**Instructions to follow:** From the records below, copy out each line that has the word "yellow".

**Input:**
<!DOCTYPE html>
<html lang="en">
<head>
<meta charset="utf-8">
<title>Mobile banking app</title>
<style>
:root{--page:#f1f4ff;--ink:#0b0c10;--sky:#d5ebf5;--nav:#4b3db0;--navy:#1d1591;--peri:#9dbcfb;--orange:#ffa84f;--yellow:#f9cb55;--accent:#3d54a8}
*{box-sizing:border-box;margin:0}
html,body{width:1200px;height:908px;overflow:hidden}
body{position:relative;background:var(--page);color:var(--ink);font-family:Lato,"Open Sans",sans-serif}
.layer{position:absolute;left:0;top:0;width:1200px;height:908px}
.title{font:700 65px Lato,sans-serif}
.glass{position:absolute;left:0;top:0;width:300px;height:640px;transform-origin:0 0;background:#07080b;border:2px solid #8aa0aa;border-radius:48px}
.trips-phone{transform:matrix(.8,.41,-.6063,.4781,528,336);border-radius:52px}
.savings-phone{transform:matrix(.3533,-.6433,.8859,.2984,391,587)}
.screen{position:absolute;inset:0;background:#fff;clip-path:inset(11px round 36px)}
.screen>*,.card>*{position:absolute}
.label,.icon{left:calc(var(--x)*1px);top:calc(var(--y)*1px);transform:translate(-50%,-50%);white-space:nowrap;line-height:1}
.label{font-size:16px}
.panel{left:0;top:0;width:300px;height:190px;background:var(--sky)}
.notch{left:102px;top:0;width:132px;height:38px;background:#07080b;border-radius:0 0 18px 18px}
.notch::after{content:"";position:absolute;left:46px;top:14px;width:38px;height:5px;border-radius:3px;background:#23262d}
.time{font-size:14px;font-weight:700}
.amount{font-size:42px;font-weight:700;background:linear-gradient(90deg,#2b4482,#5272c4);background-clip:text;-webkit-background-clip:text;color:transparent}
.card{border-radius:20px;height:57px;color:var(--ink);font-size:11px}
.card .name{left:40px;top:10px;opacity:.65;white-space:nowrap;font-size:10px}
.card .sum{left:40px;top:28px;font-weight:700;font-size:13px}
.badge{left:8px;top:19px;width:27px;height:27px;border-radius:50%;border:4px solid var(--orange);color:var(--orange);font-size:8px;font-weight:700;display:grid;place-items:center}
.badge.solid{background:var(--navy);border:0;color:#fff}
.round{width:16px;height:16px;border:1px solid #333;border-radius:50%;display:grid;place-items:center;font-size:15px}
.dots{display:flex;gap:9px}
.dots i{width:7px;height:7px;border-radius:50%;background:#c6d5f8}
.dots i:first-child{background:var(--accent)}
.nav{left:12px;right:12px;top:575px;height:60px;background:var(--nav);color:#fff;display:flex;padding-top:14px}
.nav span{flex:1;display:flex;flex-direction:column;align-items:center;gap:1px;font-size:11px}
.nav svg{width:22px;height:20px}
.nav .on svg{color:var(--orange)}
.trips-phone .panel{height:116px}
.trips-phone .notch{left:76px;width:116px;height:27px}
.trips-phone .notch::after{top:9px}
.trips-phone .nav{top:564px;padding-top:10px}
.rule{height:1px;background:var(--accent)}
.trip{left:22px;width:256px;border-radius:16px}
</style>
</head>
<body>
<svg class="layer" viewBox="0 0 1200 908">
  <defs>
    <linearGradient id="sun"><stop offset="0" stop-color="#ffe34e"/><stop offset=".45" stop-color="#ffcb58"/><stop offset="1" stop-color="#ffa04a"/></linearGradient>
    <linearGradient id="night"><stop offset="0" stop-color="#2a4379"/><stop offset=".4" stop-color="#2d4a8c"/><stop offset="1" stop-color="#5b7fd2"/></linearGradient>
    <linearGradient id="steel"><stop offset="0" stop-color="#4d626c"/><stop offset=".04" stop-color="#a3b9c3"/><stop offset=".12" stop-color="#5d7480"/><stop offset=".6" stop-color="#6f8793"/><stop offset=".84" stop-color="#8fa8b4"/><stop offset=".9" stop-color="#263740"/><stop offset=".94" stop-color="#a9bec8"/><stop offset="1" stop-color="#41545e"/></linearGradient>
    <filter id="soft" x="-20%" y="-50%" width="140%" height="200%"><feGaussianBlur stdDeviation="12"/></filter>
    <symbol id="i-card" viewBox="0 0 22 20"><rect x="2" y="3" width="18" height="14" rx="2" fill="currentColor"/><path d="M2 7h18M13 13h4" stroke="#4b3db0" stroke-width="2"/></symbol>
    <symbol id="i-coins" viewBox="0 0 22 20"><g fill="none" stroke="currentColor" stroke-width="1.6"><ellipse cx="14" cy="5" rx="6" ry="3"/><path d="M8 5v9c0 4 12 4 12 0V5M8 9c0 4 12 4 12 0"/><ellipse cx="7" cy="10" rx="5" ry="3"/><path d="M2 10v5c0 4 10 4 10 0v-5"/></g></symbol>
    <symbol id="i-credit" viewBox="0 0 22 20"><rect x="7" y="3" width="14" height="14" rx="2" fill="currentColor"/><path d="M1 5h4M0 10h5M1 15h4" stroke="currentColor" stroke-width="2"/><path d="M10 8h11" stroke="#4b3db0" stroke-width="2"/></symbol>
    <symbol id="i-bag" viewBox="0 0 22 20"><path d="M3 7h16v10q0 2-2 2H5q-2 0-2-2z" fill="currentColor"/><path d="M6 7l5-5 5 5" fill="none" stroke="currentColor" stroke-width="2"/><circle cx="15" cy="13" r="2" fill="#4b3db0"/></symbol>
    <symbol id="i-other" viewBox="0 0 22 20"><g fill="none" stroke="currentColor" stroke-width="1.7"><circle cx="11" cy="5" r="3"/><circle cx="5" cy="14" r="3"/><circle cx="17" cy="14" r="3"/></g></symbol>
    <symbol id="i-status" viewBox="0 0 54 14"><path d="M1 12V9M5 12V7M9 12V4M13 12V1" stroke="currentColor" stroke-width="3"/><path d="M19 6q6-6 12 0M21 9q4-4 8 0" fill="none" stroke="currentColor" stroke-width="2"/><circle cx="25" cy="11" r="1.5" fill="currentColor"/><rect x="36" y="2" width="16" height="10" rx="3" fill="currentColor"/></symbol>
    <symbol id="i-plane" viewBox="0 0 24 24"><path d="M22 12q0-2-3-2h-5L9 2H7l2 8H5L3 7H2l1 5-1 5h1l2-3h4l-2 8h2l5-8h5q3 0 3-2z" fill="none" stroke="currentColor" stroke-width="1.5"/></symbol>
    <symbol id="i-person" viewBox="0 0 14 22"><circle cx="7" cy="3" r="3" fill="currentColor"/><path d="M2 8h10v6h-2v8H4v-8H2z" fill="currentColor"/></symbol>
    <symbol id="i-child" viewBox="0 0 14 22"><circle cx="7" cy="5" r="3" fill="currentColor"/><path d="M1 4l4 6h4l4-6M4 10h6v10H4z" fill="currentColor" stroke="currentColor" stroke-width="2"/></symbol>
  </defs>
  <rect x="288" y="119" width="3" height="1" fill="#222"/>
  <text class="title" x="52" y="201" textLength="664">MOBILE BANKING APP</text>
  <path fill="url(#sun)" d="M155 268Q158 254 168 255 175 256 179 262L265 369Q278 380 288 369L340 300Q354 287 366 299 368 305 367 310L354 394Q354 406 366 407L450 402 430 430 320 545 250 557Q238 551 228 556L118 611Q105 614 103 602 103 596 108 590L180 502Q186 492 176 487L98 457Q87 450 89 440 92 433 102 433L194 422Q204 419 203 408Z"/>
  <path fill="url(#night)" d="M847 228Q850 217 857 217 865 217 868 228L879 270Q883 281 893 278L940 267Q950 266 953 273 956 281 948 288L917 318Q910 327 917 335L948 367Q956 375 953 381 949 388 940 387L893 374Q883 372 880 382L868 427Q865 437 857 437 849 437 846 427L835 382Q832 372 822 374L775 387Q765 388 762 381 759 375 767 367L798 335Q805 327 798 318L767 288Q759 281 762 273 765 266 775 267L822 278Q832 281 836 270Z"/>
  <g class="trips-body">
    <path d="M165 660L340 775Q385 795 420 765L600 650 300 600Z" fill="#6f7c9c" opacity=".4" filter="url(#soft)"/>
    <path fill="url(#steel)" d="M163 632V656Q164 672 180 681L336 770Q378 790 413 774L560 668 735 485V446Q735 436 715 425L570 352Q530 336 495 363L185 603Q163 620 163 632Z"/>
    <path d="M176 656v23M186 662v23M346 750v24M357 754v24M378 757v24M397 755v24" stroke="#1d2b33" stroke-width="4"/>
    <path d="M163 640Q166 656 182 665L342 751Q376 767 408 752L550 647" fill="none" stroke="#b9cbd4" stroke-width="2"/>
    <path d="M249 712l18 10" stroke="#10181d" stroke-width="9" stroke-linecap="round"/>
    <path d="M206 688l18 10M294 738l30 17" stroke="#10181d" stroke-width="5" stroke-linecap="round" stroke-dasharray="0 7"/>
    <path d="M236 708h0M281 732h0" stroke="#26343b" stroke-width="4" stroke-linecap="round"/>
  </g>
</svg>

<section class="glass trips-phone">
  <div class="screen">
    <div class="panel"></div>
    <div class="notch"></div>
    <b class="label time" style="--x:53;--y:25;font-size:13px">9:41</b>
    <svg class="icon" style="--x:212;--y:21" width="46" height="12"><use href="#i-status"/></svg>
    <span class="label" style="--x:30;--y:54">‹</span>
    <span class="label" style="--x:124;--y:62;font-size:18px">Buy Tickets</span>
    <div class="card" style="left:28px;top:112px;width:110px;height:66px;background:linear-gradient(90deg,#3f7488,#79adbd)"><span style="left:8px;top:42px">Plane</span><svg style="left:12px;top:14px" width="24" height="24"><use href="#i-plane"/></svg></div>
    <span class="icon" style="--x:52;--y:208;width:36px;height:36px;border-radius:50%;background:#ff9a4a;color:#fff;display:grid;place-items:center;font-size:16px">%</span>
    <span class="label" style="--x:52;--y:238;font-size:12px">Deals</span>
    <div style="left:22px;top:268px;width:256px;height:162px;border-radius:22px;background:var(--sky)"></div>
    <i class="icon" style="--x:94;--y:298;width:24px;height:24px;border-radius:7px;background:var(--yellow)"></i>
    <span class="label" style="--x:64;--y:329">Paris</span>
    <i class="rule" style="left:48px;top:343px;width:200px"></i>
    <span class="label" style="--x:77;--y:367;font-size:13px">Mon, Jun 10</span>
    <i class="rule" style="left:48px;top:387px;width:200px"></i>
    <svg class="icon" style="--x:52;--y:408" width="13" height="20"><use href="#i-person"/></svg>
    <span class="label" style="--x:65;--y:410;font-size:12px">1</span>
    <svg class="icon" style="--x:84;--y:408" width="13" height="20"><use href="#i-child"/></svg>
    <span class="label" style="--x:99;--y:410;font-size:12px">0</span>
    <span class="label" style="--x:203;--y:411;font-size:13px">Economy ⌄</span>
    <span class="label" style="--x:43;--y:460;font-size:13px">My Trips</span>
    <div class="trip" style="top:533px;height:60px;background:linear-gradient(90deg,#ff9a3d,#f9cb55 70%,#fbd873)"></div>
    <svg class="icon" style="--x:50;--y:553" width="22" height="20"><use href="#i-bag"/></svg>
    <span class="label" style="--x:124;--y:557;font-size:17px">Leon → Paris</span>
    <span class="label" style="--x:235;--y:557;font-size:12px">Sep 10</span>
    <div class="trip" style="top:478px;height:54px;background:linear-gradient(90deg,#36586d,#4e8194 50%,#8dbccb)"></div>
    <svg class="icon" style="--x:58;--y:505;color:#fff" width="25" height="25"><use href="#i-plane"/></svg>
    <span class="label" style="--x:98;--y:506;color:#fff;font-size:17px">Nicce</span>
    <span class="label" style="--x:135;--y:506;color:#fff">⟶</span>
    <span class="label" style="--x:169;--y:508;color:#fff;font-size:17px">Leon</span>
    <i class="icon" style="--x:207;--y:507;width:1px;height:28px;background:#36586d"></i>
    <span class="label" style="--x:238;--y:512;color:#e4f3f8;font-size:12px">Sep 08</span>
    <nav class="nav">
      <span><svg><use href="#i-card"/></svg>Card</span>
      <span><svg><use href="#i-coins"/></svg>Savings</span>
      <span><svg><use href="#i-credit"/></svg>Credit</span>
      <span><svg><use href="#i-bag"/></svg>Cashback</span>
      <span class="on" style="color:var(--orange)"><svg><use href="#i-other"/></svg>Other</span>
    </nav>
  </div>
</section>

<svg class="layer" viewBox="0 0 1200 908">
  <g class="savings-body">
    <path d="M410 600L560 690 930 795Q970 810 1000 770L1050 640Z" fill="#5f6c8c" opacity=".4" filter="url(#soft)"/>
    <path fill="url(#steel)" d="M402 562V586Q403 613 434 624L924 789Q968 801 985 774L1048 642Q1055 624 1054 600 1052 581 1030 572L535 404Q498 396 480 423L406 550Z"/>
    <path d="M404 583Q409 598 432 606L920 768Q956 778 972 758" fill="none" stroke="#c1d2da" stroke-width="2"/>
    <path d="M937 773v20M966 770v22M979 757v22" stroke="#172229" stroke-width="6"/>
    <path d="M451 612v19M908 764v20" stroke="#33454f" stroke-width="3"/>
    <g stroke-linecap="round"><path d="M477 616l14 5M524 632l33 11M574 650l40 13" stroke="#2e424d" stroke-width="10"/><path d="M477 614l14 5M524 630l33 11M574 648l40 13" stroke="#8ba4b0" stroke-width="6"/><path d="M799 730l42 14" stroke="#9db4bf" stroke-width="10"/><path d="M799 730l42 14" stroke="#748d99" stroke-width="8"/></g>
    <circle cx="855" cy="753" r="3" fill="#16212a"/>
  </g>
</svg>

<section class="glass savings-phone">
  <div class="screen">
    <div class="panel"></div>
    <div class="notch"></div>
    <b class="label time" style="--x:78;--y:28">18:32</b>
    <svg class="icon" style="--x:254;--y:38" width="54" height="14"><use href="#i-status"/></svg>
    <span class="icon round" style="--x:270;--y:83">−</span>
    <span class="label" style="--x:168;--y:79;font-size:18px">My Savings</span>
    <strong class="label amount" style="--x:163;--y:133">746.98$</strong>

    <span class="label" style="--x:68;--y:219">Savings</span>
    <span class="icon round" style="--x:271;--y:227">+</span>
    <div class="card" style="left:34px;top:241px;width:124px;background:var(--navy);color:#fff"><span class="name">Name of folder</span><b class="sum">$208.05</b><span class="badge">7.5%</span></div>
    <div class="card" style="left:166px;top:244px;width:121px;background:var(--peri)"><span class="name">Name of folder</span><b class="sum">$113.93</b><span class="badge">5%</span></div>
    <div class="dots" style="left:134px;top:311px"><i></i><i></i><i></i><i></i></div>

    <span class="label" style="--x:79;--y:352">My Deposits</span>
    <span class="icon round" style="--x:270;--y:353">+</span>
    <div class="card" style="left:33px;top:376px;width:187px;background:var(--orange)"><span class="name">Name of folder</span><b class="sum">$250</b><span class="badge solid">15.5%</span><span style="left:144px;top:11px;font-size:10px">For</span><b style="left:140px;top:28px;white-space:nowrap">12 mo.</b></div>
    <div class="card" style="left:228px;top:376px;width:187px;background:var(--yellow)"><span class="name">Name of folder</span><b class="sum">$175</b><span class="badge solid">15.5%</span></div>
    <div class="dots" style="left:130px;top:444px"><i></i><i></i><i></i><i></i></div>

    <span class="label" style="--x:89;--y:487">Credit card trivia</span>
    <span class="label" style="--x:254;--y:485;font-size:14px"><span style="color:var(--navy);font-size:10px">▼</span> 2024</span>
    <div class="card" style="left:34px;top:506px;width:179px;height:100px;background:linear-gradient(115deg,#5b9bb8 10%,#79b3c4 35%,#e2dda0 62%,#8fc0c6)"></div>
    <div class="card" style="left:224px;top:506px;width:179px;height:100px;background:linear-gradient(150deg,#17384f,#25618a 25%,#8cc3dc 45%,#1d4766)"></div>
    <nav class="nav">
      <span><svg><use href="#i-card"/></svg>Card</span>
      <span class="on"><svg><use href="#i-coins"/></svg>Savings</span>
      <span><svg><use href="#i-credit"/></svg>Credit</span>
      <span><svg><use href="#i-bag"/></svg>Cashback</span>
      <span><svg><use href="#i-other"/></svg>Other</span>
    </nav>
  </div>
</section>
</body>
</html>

**Exercise response:**
:root{--page:#f1f4ff;--ink:#0b0c10;--sky:#d5ebf5;--nav:#4b3db0;--navy:#1d1591;--peri:#9dbcfb;--orange:#ffa84f;--yellow:#f9cb55;--accent:#3d54a8}
    <i class="icon" style="--x:94;--y:298;width:24px;height:24px;border-radius:7px;background:var(--yellow)"></i>
    <div class="card" style="left:228px;top:376px;width:187px;background:var(--yellow)"><span class="name">Name of folder</span><b class="sum">$175</b><span class="badge solid">15.5%</span></div>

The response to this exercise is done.